Disc 2 is a region 0 DVD, which opens with a mock copyright warning from an over-acting Legend.

From there, the disc presents us with a static main menu page that allows us access to the main feature (the film again, only this time presented in standard definition - it still looks very good, albeit a little softer and duller than its HD counterpart).

This time around, we get a scene-selection menu too. This animated affair allows access to the main feature via 6 chapters.

Extras on disc 2 begin with an interview with Hall Jr, conducted by none other than cult filmmaker Ray Dennis Steckler (RAT PFINK A BOO BOO; THE THRILL KILLERS). This is just under 13 minutes in length, and is punctuated by vintage trailers for the likes of THE CHOPPERS and WILD GUITAR.

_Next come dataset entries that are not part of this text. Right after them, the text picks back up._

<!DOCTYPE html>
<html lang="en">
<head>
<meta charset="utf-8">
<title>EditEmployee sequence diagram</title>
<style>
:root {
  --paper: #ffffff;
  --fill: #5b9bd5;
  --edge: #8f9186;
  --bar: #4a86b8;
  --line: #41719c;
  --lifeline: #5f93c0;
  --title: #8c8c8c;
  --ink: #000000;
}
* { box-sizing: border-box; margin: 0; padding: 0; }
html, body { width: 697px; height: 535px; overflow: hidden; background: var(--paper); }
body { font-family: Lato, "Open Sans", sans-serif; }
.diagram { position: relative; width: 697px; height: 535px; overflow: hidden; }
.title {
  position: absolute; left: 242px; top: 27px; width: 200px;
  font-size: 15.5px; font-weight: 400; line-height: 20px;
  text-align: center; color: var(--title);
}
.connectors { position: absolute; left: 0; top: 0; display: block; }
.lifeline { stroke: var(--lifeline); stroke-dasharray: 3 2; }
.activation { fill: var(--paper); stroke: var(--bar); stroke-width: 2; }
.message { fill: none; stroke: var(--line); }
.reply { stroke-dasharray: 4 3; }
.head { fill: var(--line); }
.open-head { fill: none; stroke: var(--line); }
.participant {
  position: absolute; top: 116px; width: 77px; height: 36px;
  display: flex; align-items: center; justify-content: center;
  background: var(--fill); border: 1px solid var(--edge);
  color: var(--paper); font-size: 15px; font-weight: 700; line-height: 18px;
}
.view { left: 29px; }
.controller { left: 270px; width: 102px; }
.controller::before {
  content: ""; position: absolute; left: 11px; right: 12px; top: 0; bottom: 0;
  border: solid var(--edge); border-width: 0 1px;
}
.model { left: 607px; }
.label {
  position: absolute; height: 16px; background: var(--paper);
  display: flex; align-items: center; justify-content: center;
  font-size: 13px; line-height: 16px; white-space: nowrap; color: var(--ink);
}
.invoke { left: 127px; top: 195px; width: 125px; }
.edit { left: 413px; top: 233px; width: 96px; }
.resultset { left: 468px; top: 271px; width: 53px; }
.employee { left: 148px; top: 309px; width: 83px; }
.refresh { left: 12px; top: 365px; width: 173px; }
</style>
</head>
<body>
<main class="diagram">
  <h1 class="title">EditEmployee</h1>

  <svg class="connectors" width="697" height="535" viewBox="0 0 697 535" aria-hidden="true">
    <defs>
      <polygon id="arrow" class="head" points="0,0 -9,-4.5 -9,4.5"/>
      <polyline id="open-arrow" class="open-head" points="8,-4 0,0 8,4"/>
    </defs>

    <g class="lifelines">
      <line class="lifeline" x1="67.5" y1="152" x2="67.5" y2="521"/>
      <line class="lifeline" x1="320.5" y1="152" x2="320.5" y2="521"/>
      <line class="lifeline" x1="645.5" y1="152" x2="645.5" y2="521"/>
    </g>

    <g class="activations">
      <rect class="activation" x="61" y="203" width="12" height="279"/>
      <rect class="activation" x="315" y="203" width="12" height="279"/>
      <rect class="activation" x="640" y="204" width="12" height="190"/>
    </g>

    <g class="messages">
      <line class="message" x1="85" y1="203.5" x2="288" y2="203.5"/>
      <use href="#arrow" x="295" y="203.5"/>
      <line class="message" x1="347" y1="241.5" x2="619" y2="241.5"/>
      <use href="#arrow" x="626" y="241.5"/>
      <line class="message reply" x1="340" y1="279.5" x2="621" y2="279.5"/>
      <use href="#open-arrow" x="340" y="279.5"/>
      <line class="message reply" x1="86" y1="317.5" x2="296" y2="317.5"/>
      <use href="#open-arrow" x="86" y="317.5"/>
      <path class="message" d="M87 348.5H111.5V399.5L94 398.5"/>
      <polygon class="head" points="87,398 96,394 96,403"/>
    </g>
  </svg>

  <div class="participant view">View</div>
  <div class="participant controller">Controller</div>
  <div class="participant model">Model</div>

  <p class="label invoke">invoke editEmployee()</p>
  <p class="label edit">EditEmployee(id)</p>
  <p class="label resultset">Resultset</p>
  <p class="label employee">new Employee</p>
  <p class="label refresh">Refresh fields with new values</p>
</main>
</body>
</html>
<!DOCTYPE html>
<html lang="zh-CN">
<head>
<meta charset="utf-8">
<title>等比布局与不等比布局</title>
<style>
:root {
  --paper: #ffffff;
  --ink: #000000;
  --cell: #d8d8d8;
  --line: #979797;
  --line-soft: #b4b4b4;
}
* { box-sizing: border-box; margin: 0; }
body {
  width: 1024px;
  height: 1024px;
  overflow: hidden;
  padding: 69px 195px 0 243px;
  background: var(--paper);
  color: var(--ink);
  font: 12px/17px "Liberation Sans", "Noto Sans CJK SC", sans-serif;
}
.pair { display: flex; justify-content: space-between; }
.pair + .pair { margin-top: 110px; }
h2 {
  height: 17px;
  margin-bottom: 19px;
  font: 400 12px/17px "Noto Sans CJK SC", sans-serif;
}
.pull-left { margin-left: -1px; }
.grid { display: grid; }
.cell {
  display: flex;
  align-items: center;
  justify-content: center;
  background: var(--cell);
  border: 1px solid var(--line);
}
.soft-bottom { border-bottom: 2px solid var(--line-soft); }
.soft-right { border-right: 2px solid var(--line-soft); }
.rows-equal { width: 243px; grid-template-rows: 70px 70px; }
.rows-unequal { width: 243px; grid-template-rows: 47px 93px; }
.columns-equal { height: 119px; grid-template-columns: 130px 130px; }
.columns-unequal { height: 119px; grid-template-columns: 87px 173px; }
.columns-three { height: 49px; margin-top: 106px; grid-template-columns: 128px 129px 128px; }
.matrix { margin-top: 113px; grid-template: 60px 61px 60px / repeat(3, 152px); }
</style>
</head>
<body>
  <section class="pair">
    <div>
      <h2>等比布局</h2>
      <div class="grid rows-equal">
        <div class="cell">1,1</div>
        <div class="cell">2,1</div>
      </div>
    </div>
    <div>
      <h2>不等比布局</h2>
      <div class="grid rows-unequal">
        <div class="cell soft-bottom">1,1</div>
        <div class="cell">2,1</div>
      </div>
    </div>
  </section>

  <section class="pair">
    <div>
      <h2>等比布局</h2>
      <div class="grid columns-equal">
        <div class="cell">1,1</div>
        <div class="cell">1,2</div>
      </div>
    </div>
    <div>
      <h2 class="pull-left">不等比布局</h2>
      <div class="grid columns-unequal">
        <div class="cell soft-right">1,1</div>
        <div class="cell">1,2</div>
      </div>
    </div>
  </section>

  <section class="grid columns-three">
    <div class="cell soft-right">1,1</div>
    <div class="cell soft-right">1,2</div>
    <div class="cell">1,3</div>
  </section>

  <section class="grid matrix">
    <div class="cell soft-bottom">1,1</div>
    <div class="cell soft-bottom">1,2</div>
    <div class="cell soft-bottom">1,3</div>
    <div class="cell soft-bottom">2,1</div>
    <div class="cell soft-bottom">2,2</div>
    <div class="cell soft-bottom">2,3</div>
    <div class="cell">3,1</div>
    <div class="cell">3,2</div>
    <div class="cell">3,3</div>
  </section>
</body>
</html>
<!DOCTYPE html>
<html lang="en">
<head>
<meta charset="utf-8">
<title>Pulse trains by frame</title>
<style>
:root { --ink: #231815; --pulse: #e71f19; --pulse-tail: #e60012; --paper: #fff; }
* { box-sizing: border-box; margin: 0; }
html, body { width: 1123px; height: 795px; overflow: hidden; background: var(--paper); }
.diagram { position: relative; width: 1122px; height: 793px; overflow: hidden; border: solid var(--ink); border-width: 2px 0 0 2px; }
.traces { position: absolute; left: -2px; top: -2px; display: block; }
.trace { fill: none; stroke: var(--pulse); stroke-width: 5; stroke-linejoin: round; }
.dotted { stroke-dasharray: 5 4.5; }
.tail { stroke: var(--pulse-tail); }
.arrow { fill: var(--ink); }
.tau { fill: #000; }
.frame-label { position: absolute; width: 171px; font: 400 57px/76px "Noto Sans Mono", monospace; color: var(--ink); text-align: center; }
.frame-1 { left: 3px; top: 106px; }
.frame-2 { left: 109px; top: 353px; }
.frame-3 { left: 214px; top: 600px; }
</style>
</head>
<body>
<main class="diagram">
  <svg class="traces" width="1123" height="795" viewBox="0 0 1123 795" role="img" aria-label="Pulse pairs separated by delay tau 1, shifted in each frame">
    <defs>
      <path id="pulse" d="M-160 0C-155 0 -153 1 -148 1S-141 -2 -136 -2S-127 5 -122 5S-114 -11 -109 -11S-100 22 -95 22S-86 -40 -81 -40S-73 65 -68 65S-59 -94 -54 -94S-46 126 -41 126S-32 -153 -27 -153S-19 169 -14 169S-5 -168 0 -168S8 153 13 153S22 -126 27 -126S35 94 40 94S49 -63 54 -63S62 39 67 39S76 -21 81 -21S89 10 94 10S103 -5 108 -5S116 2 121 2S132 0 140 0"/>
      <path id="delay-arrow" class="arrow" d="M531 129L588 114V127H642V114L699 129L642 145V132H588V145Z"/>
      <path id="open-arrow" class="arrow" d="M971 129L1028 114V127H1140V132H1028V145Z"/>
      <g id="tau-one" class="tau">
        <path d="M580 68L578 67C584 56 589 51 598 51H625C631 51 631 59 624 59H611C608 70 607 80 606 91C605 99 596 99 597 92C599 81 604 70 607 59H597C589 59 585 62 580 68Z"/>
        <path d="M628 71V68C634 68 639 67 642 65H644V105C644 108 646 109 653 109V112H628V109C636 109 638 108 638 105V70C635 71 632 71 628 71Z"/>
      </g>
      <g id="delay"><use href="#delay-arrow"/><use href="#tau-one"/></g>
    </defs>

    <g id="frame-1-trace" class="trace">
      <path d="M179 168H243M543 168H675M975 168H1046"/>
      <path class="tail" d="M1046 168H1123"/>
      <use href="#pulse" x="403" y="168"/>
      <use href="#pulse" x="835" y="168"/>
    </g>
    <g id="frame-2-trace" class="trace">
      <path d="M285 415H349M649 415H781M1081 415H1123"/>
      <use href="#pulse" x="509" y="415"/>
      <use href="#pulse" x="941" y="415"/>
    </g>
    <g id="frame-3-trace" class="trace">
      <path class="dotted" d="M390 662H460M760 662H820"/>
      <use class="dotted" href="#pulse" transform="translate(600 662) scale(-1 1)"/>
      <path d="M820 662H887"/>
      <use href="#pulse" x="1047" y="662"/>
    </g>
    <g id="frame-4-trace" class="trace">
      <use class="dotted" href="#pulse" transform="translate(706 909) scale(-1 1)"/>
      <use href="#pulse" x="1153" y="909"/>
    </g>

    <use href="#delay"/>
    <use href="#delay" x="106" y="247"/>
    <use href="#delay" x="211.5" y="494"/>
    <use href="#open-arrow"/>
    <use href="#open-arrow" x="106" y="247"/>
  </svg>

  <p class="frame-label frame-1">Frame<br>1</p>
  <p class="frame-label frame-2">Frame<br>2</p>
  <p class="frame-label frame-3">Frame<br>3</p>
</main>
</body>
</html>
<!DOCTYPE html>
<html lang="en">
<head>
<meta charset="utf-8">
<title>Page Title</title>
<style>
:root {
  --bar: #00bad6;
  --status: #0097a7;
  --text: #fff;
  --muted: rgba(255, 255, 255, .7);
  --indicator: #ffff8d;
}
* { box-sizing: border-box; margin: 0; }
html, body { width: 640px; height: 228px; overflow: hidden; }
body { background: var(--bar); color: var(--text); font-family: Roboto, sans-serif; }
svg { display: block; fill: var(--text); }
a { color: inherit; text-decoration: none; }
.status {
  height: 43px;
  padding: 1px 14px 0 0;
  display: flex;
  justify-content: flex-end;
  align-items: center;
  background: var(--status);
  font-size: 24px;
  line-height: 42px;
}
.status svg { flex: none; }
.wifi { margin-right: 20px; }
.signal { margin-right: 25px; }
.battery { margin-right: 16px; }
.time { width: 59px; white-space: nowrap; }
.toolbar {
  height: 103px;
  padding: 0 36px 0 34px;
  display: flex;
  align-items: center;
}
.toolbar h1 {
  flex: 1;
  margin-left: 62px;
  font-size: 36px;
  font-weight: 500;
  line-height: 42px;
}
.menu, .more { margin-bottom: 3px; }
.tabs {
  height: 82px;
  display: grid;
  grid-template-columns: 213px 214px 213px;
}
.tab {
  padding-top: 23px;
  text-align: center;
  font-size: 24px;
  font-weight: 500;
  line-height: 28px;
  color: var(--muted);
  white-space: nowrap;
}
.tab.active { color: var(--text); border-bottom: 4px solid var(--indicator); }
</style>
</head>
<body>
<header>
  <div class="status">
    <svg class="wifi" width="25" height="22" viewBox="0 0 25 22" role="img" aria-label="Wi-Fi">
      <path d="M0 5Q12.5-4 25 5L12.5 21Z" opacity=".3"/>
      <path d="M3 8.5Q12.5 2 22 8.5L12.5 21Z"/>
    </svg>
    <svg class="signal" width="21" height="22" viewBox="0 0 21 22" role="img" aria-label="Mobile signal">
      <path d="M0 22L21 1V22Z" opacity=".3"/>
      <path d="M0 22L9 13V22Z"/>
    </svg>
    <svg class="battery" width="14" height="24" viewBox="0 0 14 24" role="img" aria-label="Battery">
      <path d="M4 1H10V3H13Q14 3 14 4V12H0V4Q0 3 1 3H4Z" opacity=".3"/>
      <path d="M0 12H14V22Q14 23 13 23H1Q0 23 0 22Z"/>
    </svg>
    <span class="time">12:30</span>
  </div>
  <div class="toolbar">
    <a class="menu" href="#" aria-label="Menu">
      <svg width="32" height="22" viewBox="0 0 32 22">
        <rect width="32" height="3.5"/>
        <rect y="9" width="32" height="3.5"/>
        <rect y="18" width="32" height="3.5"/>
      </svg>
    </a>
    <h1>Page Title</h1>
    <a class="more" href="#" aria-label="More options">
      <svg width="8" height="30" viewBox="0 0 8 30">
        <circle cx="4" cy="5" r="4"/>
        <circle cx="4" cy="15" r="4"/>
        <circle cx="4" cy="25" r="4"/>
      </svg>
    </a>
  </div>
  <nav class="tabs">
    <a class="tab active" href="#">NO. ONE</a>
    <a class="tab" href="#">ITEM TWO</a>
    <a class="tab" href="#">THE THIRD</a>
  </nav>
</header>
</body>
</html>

It's an enjoyable chat that makes you feel privileged to being witness to it, albeit it's quite brief when you discount the trailers and film clips (Archie sings rock 'n' roll!). Steckler quizzes Hall Jr from behind a video camera, while I think it's fair to say the interviewee has grown into his looks in middle-age ... he no longer resembles Baron Silas Greenback.

"The Complete Arch Hall Jr Video Songbook" is a 21-minute collection of film clips showcasing the great man's talents (the word is used loosely) as a singer and guitarist. It's like seeing Cliff Richard and Hank Marvin merged into one being ...

Films included in this enjoyably trashy featurette include THE CHOPPERS, EEGAH (in colour) and WILD GUITAR. It's all a bit bijou compared to Hall Jr's ferocity in THE SADIST, and he looks like a twat with blonde hair in GUITAR - but it's all great fun regardless.

Finally we get a 10-minute optional introduction to THE SADIST by a chain-smoking Legend. Some good anecdotes feature from the Santa lookalike, who's as passionate about his subject as he is blessed with a good memory for his interesting stories from the 60s.

The discs are housed in a generic blue keepcase which does not bear the now-familiar blu-ray logo (a hint that this, at present, a pre-production release).

Indeed, at the time of writing (June 2010) this blu-ray/DVD combo is only available from Johnny Legend directly (who is selling copies online via agents such as and the ever-reliable Diabolik DVD). A more widespread distribution is anticipated, but ... in this day and age, anything can happen. Perhaps the wise money is on interested parties grabbing this while they can.

At the end of the day, this is a fine presentation of a fantastic film that - amazingly - is almost half a century old. It's alarmingly fresh and as prescient as ever.

Highly recommended.

Review by Stu Willis

Released by Johnny Legend
Region All - NTSC
Not Rated
Extras :
see main review